[Plain-text document sources]
-*-*-
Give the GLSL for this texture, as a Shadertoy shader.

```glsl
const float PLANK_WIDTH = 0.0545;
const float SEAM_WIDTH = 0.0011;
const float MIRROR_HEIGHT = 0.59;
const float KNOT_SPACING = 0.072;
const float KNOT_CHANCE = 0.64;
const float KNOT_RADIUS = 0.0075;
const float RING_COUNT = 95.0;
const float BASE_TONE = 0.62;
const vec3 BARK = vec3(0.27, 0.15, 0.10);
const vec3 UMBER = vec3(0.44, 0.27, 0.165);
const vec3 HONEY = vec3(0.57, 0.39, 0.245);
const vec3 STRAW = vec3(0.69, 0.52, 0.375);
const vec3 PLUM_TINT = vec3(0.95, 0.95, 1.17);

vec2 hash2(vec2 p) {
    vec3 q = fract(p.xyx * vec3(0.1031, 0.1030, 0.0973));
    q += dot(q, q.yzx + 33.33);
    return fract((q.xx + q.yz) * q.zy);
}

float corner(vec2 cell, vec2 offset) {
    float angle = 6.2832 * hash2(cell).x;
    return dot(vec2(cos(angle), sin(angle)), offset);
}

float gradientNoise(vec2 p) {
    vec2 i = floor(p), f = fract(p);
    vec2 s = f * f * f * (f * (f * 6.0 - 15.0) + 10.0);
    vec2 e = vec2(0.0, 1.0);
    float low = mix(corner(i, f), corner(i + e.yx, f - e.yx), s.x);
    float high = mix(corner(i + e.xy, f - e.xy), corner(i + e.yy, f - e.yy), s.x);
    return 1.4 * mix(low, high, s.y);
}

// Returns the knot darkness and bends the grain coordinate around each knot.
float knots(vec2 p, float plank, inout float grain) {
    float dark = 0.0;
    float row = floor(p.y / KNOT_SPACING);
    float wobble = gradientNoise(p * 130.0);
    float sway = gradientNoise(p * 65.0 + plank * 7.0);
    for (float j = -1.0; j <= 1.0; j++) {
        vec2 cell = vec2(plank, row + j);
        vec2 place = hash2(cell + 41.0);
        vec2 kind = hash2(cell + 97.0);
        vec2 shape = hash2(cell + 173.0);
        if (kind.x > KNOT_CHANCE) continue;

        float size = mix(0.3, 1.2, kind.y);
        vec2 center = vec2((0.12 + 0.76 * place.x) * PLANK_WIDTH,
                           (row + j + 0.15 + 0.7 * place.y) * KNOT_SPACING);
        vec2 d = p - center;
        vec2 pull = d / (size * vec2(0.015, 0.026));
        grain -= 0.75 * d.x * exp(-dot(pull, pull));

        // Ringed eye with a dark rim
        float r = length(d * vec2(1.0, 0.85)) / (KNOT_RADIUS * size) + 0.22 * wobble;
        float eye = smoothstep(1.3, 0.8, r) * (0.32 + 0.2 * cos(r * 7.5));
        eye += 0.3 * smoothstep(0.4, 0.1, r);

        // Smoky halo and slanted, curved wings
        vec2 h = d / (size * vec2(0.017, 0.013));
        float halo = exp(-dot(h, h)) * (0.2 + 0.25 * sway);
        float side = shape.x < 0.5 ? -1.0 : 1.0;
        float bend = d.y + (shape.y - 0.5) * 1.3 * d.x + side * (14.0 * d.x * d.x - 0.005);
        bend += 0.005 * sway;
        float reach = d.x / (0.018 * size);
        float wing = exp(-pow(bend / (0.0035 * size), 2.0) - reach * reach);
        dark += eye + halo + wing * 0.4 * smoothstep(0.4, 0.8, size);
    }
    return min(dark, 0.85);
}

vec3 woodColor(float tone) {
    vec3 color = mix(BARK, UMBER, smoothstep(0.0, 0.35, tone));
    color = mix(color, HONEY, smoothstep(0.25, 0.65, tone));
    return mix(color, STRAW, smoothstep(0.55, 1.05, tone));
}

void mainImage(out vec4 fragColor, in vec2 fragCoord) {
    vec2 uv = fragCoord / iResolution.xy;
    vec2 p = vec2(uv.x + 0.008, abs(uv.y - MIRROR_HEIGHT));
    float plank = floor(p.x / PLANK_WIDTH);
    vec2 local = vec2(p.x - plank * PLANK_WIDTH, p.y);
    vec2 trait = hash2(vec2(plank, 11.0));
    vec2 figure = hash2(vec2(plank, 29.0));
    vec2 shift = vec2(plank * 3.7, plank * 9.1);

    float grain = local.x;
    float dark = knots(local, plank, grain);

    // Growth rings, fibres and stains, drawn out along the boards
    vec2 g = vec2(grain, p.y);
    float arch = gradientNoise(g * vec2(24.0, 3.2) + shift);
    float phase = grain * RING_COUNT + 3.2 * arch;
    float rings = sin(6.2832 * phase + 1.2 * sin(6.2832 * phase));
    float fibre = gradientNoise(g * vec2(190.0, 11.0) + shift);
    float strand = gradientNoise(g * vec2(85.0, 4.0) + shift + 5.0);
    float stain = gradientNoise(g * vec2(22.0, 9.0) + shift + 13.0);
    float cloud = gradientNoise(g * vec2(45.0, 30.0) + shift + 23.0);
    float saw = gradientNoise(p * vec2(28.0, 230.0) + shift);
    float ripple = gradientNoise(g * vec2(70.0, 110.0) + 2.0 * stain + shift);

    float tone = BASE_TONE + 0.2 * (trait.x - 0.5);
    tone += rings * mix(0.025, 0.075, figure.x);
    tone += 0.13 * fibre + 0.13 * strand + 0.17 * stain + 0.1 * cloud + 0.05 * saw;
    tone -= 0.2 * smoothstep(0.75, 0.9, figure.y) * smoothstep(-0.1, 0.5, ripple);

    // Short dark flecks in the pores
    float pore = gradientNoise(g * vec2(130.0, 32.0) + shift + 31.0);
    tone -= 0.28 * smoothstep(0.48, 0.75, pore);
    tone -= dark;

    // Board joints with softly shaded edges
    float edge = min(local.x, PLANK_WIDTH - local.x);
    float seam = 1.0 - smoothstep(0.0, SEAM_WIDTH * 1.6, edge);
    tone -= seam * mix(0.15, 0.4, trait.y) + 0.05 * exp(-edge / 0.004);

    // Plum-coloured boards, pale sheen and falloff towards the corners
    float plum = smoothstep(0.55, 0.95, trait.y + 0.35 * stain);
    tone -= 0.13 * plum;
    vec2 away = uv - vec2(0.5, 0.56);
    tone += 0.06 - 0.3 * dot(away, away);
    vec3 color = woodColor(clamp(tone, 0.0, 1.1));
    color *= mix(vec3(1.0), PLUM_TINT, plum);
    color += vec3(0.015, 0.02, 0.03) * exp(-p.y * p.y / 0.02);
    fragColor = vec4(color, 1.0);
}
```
-*-*-
» What you should do: All the entries above need to be reproduced exactly.

» Exercise result:
Give the GLSL for this texture, as a Shadertoy shader.

```glsl
const float PLANK_WIDTH = 0.0545;
const float SEAM_WIDTH = 0.0011;
const float MIRROR_HEIGHT = 0.59;
const float KNOT_SPACING = 0.072;
const float KNOT_CHANCE = 0.64;
const float KNOT_RADIUS = 0.0075;
const float RING_COUNT = 95.0;
const float BASE_TONE = 0.62;
const vec3 BARK = vec3(0.27, 0.15, 0.10);
const vec3 UMBER = vec3(0.44, 0.27, 0.165);
const vec3 HONEY = vec3(0.57, 0.39, 0.245);
const vec3 STRAW = vec3(0.69, 0.52, 0.375);
const vec3 PLUM_TINT = vec3(0.95, 0.95, 1.17);

vec2 hash2(vec2 p) {
    vec3 q = fract(p.xyx * vec3(0.1031, 0.1030, 0.0973));
    q += dot(q, q.yzx + 33.33);
    return fract((q.xx + q.yz) * q.zy);
}

float corner(vec2 cell, vec2 offset) {
    float angle = 6.2832 * hash2(cell).x;
    return dot(vec2(cos(angle), sin(angle)), offset);
}

float gradientNoise(vec2 p) {
    vec2 i = floor(p), f = fract(p);
    vec2 s = f * f * f * (f * (f * 6.0 - 15.0) + 10.0);
    vec2 e = vec2(0.0, 1.0);
    float low = mix(corner(i, f), corner(i + e.yx, f - e.yx), s.x);
    float high = mix(corner(i + e.xy, f - e.xy), corner(i + e.yy, f - e.yy), s.x);
    return 1.4 * mix(low, high, s.y);
}

// Returns the knot darkness and bends the grain coordinate around each knot.
float knots(vec2 p, float plank, inout float grain) {
    float dark = 0.0;
    float row = floor(p.y / KNOT_SPACING);
    float wobble = gradientNoise(p * 130.0);
    float sway = gradientNoise(p * 65.0 + plank * 7.0);
    for (float j = -1.0; j <= 1.0; j++) {
        vec2 cell = vec2(plank, row + j);
        vec2 place = hash2(cell + 41.0);
        vec2 kind = hash2(cell + 97.0);
        vec2 shape = hash2(cell + 173.0);
        if (kind.x > KNOT_CHANCE) continue;

        float size = mix(0.3, 1.2, kind.y);
        vec2 center = vec2((0.12 + 0.76 * place.x) * PLANK_WIDTH,
                           (row + j + 0.15 + 0.7 * place.y) * KNOT_SPACING);
        vec2 d = p - center;
        vec2 pull = d / (size * vec2(0.015, 0.026));
        grain -= 0.75 * d.x * exp(-dot(pull, pull));

        // Ringed eye with a dark rim
        float r = length(d * vec2(1.0, 0.85)) / (KNOT_RADIUS * size) + 0.22 * wobble;
        float eye = smoothstep(1.3, 0.8, r) * (0.32 + 0.2 * cos(r * 7.5));
        eye += 0.3 * smoothstep(0.4, 0.1, r);

        // Smoky halo and slanted, curved wings
        vec2 h = d / (size * vec2(0.017, 0.013));
        float halo = exp(-dot(h, h)) * (0.2 + 0.25 * sway);
        float side = shape.x < 0.5 ? -1.0 : 1.0;
        float bend = d.y + (shape.y - 0.5) * 1.3 * d.x + side * (14.0 * d.x * d.x - 0.005);
        bend += 0.005 * sway;
        float reach = d.x / (0.018 * size);
        float wing = exp(-pow(bend / (0.0035 * size), 2.0) - reach * reach);
        dark += eye + halo + wing * 0.4 * smoothstep(0.4, 0.8, size);
    }
    return min(dark, 0.85);
}

vec3 woodColor(float tone) {
    vec3 color = mix(BARK, UMBER, smoothstep(0.0, 0.35, tone));
    color = mix(color, HONEY, smoothstep(0.25, 0.65, tone));
    return mix(color, STRAW, smoothstep(0.55, 1.05, tone));
}

void mainImage(out vec4 fragColor, in vec2 fragCoord) {
    vec2 uv = fragCoord / iResolution.xy;
    vec2 p = vec2(uv.x + 0.008, abs(uv.y - MIRROR_HEIGHT));
    float plank = floor(p.x / PLANK_WIDTH);
    vec2 local = vec2(p.x - plank * PLANK_WIDTH, p.y);
    vec2 trait = hash2(vec2(plank, 11.0));
    vec2 figure = hash2(vec2(plank, 29.0));
    vec2 shift = vec2(plank * 3.7, plank * 9.1);

    float grain = local.x;
    float dark = knots(local, plank, grain);

    // Growth rings, fibres and stains, drawn out along the boards
    vec2 g = vec2(grain, p.y);
    float arch = gradientNoise(g * vec2(24.0, 3.2) + shift);
    float phase = grain * RING_COUNT + 3.2 * arch;
    float rings = sin(6.2832 * phase + 1.2 * sin(6.2832 * phase));
    float fibre = gradientNoise(g * vec2(190.0, 11.0) + shift);
    float strand = gradientNoise(g * vec2(85.0, 4.0) + shift + 5.0);
    float stain = gradientNoise(g * vec2(22.0, 9.0) + shift + 13.0);
    float cloud = gradientNoise(g * vec2(45.0, 30.0) + shift + 23.0);
    float saw = gradientNoise(p * vec2(28.0, 230.0) + shift);
    float ripple = gradientNoise(g * vec2(70.0, 110.0) + 2.0 * stain + shift);

    float tone = BASE_TONE + 0.2 * (trait.x - 0.5);
    tone += rings * mix(0.025, 0.075, figure.x);
    tone += 0.13 * fibre + 0.13 * strand + 0.17 * stain + 0.1 * cloud + 0.05 * saw;
    tone -= 0.2 * smoothstep(0.75, 0.9, figure.y) * smoothstep(-0.1, 0.5, ripple);

    // Short dark flecks in the pores
    float pore = gradientNoise(g * vec2(130.0, 32.0) + shift + 31.0);
    tone -= 0.28 * smoothstep(0.48, 0.75, pore);
    tone -= dark;

    // Board joints with softly shaded edges
    float edge = min(local.x, PLANK_WIDTH - local.x);
    float seam = 1.0 - smoothstep(0.0, SEAM_WIDTH * 1.6, edge);
    tone -= seam * mix(0.15, 0.4, trait.y) + 0.05 * exp(-edge / 0.004);

    // Plum-coloured boards, pale sheen and falloff towards the corners
    float plum = smoothstep(0.55, 0.95, trait.y + 0.35 * stain);
    tone -= 0.13 * plum;
    vec2 away = uv - vec2(0.5, 0.56);
    tone += 0.06 - 0.3 * dot(away, away);
    vec3 color = woodColor(clamp(tone, 0.0, 1.1));
    color *= mix(vec3(1.0), PLUM_TINT, plum);
    color += vec3(0.015, 0.02, 0.03) * exp(-p.y * p.y / 0.02);
    fragColor = vec4(color, 1.0);
}
```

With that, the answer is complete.